WHAT THE TASK ASKS - Look through the records and copy each line with the string "guitar" in it.

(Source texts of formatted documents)
=== Section Start ===
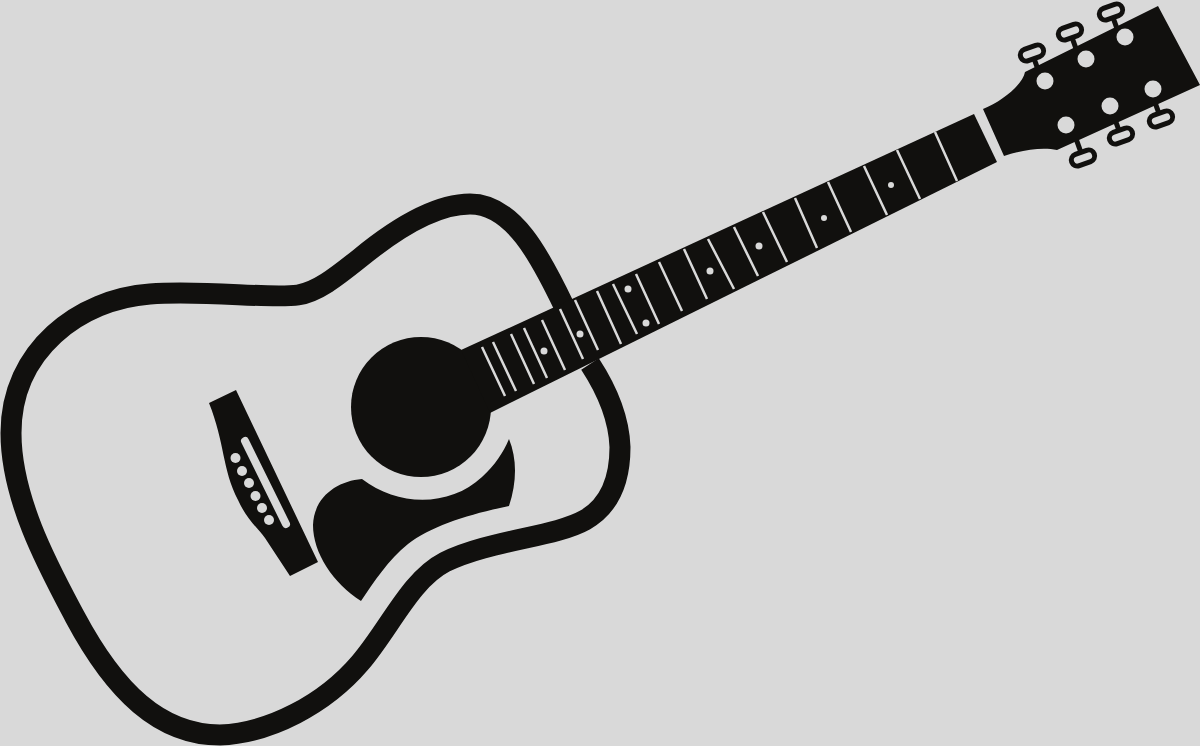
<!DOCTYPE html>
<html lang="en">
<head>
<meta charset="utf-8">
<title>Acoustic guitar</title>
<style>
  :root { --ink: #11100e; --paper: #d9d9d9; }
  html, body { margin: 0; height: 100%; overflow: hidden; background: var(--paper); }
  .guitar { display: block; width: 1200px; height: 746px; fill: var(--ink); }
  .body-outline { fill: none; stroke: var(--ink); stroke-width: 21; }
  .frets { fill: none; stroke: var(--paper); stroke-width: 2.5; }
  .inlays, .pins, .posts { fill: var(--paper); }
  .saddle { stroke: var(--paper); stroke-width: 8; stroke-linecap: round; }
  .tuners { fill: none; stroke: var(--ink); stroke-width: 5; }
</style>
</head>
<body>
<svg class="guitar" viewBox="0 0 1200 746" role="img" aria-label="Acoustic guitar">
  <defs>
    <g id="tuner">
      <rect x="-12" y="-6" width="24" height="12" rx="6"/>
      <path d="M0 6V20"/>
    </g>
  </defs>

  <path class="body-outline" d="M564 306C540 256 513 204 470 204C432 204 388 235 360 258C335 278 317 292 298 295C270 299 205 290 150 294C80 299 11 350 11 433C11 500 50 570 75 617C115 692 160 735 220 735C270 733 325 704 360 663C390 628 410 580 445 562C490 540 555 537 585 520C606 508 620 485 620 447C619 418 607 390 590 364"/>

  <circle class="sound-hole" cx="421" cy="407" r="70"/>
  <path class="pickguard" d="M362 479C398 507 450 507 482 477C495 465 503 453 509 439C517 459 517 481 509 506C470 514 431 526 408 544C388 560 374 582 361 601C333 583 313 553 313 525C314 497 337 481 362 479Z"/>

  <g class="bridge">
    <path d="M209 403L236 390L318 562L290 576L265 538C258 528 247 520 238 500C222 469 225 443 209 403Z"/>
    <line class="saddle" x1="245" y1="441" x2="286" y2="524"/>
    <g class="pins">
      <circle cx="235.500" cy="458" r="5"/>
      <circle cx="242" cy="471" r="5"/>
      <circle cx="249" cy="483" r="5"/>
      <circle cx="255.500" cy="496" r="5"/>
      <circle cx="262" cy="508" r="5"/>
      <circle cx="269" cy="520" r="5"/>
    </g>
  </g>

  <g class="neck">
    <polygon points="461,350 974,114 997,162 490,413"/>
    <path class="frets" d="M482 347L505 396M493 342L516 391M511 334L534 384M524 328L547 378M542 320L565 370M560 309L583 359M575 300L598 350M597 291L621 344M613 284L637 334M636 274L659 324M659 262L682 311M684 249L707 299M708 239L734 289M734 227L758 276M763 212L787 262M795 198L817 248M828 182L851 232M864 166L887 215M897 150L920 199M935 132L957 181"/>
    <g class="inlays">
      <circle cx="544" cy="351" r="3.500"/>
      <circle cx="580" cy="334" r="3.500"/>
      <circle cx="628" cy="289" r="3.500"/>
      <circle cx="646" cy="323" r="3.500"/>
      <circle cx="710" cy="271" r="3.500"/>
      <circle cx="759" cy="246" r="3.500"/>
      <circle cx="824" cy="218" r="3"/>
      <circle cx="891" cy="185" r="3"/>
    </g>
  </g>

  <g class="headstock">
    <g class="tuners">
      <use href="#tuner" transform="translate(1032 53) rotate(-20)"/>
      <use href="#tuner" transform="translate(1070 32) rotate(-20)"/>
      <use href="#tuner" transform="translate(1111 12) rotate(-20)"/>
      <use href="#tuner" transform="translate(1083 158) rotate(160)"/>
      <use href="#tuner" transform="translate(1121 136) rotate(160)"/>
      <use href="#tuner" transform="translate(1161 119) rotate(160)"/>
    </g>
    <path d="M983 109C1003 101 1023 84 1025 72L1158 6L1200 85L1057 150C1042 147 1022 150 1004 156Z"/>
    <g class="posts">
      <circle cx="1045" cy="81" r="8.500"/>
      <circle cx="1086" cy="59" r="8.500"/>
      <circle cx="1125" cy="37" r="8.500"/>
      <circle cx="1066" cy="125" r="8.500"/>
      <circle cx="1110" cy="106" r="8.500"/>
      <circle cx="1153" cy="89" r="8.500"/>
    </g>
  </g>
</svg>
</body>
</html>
=== Section End ===
=== Section Start ===
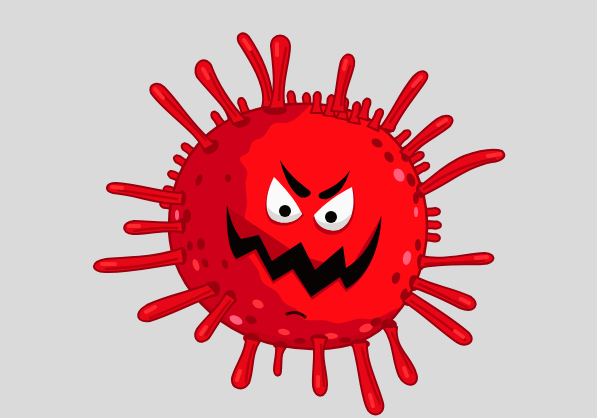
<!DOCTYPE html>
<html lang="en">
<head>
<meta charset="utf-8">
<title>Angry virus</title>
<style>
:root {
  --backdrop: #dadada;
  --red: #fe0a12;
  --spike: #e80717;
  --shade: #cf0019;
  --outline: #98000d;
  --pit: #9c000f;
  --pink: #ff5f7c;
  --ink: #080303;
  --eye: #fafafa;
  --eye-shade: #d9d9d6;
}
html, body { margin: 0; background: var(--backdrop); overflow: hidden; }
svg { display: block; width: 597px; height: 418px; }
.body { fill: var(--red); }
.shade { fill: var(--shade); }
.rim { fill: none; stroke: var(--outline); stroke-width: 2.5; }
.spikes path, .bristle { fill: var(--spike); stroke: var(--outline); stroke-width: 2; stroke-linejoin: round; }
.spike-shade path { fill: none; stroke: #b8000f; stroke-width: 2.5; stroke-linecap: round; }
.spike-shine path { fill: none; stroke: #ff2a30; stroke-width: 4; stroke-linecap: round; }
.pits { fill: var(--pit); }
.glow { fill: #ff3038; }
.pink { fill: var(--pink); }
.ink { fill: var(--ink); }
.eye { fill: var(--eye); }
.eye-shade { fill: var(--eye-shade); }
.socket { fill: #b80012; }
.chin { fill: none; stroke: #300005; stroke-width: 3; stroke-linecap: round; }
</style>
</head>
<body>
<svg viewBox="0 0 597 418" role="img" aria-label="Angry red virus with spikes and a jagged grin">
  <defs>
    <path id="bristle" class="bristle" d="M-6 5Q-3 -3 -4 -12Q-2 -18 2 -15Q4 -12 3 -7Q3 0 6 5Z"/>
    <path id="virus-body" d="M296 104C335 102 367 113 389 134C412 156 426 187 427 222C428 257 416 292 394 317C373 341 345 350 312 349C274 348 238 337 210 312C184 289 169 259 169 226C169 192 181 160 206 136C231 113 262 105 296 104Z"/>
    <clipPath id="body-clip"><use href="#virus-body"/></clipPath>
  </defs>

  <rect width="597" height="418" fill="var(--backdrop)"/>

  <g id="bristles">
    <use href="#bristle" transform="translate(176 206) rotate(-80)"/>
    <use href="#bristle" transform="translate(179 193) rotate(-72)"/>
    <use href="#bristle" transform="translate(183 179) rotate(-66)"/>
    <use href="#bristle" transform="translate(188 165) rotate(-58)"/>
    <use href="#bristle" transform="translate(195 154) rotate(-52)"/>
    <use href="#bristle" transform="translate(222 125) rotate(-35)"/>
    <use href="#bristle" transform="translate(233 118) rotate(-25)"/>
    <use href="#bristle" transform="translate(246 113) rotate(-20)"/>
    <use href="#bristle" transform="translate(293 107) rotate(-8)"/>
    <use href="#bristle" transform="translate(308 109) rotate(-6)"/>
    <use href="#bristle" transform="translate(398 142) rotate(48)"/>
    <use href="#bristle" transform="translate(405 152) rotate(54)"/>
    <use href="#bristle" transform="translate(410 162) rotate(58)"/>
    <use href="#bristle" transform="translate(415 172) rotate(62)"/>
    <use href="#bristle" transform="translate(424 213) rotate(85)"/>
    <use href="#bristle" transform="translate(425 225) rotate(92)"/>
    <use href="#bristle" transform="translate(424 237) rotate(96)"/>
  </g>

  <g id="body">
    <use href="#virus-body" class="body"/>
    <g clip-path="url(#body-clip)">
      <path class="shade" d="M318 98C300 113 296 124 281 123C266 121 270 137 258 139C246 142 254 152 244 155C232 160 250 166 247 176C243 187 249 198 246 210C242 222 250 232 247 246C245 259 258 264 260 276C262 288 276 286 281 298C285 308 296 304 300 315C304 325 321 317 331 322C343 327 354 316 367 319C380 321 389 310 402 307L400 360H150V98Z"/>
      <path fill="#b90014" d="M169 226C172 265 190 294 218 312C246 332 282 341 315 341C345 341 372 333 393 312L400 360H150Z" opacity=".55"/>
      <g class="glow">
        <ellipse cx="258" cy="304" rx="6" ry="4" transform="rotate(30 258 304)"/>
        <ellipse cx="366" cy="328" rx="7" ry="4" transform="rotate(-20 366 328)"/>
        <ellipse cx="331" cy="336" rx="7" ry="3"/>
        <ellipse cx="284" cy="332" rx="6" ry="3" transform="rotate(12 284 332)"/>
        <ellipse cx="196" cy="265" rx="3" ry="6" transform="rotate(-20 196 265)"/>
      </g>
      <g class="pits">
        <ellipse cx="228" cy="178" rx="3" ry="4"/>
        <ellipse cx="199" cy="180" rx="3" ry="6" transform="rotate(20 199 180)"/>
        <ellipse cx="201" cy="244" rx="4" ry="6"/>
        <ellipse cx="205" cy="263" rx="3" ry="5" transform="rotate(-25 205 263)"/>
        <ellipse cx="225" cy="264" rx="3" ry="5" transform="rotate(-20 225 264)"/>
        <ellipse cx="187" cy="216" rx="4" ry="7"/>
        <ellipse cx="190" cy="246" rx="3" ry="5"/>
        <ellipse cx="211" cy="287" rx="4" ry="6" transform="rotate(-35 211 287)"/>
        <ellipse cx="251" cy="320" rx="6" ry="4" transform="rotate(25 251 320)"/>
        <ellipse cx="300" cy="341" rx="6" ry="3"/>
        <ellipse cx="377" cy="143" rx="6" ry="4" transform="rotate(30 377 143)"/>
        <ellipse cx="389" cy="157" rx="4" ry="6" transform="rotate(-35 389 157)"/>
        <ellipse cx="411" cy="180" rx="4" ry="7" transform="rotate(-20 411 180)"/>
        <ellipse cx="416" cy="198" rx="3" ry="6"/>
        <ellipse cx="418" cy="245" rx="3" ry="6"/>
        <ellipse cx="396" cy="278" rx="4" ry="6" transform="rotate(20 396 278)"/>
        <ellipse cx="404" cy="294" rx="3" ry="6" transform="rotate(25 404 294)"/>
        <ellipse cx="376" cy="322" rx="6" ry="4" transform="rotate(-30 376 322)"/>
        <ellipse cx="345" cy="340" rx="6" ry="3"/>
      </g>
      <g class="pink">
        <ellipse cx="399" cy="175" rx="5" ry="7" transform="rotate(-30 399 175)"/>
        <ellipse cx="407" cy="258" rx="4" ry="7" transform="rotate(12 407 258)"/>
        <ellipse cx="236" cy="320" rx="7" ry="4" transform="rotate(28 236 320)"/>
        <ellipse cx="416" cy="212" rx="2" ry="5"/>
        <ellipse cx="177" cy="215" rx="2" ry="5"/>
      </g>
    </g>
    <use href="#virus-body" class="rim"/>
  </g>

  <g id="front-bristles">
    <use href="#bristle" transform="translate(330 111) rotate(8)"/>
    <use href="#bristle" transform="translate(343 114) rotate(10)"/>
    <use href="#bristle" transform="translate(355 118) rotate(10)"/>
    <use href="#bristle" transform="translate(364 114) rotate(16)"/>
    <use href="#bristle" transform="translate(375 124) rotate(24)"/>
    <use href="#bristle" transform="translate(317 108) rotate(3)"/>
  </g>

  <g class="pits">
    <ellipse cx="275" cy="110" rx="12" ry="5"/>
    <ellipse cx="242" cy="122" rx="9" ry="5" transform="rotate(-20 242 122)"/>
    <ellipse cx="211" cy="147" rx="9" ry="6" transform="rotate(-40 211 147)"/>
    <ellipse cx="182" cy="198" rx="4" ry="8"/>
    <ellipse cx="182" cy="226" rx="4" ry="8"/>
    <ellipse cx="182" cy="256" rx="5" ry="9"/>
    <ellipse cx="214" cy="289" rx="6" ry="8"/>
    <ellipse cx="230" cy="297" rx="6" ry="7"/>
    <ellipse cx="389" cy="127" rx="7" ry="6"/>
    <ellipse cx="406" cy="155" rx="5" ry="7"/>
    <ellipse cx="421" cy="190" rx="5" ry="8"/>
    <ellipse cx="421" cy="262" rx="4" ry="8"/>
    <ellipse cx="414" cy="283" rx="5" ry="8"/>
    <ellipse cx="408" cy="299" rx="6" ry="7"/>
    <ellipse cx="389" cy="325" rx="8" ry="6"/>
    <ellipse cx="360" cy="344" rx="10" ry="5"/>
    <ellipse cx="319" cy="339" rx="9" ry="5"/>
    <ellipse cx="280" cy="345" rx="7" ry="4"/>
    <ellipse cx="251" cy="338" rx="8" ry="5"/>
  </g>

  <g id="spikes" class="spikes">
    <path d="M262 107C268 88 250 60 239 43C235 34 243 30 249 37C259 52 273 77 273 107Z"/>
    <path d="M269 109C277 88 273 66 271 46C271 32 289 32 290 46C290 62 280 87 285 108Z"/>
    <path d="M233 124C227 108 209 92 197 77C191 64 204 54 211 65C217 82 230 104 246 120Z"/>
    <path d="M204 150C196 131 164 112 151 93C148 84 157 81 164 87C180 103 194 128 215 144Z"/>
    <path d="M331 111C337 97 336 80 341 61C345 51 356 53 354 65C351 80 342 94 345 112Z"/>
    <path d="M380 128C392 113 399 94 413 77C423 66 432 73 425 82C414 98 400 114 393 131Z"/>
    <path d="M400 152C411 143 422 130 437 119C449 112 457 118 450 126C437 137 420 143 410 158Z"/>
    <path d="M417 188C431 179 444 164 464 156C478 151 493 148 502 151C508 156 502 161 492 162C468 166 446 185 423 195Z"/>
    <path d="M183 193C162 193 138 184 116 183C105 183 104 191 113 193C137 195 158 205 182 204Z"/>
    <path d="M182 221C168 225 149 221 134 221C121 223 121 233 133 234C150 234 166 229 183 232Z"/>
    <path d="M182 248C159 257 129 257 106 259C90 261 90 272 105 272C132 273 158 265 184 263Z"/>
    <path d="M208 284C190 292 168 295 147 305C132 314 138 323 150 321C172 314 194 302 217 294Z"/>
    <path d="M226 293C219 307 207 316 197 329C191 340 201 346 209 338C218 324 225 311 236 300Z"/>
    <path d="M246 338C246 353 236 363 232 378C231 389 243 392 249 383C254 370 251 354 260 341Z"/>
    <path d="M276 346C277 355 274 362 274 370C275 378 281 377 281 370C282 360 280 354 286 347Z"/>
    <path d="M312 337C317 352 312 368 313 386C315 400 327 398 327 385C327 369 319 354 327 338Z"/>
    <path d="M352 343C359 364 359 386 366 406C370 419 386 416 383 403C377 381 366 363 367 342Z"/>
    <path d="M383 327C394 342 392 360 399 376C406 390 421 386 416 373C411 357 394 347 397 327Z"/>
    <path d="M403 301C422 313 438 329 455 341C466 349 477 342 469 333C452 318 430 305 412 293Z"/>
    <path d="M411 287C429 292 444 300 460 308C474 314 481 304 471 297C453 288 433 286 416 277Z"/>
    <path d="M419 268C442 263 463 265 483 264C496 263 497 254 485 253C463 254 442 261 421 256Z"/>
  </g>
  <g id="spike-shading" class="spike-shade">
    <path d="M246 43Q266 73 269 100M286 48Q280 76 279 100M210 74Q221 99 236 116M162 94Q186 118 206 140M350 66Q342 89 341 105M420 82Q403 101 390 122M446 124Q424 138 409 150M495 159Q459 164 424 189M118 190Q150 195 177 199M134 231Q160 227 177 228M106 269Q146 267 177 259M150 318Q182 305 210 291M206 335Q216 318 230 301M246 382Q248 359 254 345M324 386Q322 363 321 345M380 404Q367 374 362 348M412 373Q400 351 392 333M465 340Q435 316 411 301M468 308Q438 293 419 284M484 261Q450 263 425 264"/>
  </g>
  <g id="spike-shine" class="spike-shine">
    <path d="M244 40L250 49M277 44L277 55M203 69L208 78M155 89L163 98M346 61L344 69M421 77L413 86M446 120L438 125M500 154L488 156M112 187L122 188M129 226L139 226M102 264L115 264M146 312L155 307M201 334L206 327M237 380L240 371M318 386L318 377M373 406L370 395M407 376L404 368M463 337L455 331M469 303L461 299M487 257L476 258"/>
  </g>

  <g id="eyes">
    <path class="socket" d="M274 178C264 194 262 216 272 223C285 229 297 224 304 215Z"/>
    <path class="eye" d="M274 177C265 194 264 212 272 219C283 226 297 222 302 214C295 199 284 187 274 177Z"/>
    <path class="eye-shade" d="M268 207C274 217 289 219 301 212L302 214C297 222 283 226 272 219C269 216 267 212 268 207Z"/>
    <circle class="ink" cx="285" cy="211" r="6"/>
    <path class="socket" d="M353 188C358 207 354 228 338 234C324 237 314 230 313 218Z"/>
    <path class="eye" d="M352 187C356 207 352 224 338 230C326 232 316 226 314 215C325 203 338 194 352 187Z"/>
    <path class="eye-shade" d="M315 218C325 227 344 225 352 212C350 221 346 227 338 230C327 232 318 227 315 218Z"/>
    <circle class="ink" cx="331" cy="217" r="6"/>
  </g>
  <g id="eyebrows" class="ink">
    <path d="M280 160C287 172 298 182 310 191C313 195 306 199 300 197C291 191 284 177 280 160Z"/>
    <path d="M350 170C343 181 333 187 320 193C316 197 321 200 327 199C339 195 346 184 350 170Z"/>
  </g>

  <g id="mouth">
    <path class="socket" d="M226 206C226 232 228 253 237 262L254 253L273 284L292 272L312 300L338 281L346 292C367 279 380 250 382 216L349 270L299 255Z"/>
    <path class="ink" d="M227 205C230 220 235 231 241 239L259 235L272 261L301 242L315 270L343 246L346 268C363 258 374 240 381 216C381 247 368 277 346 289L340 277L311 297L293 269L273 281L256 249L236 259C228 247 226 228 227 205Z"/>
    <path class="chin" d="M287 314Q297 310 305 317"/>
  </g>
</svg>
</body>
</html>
=== Section End ===
EXERCISE RESULT -
<title>Acoustic guitar</title>
  .guitar { display: block; width: 1200px; height: 746px; fill: var(--ink); }
<svg class="guitar" viewBox="0 0 1200 746" role="img" aria-label="Acoustic guitar">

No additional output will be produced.